“Their purpose is to empower other women and to show that you don’t have to remain in your place to make ends meet,” added La Desma.
Wisdom to Move Forward
Called “Medha”, which means the wisdom to move forward in Khmer, the seven-member ensemble was founded in 2017 by Sang Sreypich, 28, and Men Mao, 35, after they met during a music workshop organized by Cambodian Living Arts.
The organization supports training and preservation of traditional arts and culture, which was almost wiped out during Cambodia’s civil war.
Medha first performed in 2018 at its Heritage Hub, located in Siem Reap’s Wat Bo Pagoda. They immediately caught the attention with their choreography and mastery of the large drums and other traditional instruments, such as xylophones and string instruments.
Medha’s members said they had trained hard to perform with the heavy instruments and carry out the complex choreography.
“At the beginning, all I know is how to hit the drum and my hands were swollen,” said Sang Sreypich.
‘It Is Possible If We Try’
They also have had to overcome conservative attitudes about gender roles that still prevail in Cambodian society and among musicians, who are traditionally men.
“My husband said having a female drum troupe is pointless,” Mehda member Choeung Pheak said in a trailer for the documentary.
Sang Sreypich told VOA Khmer, “I have no problem with my family, but the challenge is outsiders, especially some male artists, who say playing drums does not fit women, [and that] women won’t last long.”
Speaking of her motivation, she said, “The creation of my group, first, is for myself.
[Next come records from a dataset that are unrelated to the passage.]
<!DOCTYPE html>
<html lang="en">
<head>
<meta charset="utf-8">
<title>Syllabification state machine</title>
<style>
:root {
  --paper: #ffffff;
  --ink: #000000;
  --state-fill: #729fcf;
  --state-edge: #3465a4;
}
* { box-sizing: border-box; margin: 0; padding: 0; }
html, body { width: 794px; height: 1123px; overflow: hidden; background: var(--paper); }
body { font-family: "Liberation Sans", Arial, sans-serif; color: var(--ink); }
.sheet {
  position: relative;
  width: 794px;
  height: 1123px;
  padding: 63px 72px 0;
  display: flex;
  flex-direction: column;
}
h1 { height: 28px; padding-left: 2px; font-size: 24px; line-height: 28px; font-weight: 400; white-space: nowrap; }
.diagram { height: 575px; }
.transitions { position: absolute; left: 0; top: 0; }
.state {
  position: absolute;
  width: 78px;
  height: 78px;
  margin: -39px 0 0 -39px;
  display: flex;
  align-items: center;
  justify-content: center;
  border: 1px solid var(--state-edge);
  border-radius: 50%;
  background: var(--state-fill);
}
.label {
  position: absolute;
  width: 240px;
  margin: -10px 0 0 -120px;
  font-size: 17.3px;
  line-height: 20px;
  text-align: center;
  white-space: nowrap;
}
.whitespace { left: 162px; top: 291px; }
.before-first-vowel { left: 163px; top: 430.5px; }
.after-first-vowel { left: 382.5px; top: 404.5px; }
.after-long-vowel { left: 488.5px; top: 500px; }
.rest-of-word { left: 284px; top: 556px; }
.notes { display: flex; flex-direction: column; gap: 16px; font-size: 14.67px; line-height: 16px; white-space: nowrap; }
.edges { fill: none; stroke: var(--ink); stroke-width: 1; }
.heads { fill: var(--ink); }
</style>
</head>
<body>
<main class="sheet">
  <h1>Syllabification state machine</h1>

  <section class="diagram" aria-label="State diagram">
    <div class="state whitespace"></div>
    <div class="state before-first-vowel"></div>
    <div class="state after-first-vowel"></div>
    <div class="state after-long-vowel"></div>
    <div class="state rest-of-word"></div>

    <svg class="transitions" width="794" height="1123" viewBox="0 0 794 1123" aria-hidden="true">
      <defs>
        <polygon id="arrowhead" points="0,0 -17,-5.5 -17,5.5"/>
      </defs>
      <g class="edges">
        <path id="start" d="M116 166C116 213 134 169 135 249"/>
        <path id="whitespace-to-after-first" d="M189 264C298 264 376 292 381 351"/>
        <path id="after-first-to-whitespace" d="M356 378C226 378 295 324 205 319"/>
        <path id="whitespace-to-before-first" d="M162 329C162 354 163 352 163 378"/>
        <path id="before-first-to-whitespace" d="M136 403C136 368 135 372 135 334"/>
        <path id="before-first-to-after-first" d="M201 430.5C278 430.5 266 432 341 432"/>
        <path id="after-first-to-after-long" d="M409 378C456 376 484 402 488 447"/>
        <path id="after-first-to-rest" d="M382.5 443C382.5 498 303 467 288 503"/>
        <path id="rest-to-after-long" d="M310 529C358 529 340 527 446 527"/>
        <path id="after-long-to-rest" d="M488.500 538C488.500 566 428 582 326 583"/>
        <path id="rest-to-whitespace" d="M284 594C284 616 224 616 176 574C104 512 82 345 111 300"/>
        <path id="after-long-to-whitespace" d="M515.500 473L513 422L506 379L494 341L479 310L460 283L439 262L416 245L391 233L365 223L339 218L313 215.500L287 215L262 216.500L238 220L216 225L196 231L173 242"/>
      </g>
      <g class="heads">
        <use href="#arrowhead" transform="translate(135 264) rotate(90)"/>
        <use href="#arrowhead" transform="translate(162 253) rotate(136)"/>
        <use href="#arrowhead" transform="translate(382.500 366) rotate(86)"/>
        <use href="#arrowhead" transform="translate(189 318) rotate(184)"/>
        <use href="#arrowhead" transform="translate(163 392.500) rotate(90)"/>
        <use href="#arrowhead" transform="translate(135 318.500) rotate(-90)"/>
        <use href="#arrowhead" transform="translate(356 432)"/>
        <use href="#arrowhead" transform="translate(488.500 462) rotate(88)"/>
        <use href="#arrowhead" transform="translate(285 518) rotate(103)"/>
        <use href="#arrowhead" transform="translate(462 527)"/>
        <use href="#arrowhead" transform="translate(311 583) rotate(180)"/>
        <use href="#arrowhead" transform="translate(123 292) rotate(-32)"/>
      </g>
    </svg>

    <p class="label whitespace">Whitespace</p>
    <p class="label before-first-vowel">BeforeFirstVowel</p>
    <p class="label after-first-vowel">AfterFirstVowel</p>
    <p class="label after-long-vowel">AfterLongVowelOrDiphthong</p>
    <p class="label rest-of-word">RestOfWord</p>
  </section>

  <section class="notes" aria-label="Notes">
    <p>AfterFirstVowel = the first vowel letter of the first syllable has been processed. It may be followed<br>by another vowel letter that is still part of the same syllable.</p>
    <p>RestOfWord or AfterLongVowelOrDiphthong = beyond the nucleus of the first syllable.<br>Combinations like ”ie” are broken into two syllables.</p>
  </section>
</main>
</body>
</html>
Second, in the 21st century… I want to create something new for the next generation and myself.
“Third, this group was created to encourage women that whatever they think of doing, they can try to do. It is possible if we try and we will do it.”
The two American directors are working with Medha’s manager Song Seng, of the Cambodian Living Arts, and an all-Cambodian film crew. They expect to complete the filming by 2020.
Harlis said the documentary would show the group’s talent and skill, and spread its message that with determination you can overcome traditional attitudes and reach your goals.
“Even when society said that an instrument is not appropriate for women, they are proving that wrong and they are extremely talented. It is so powerful when you listen to these drums,” she said.
“You can do whatever you set your mind to, whether the two of us taking on a film in Cambodia, or Medha being female drummers who want to inspire other women and other people”, she added.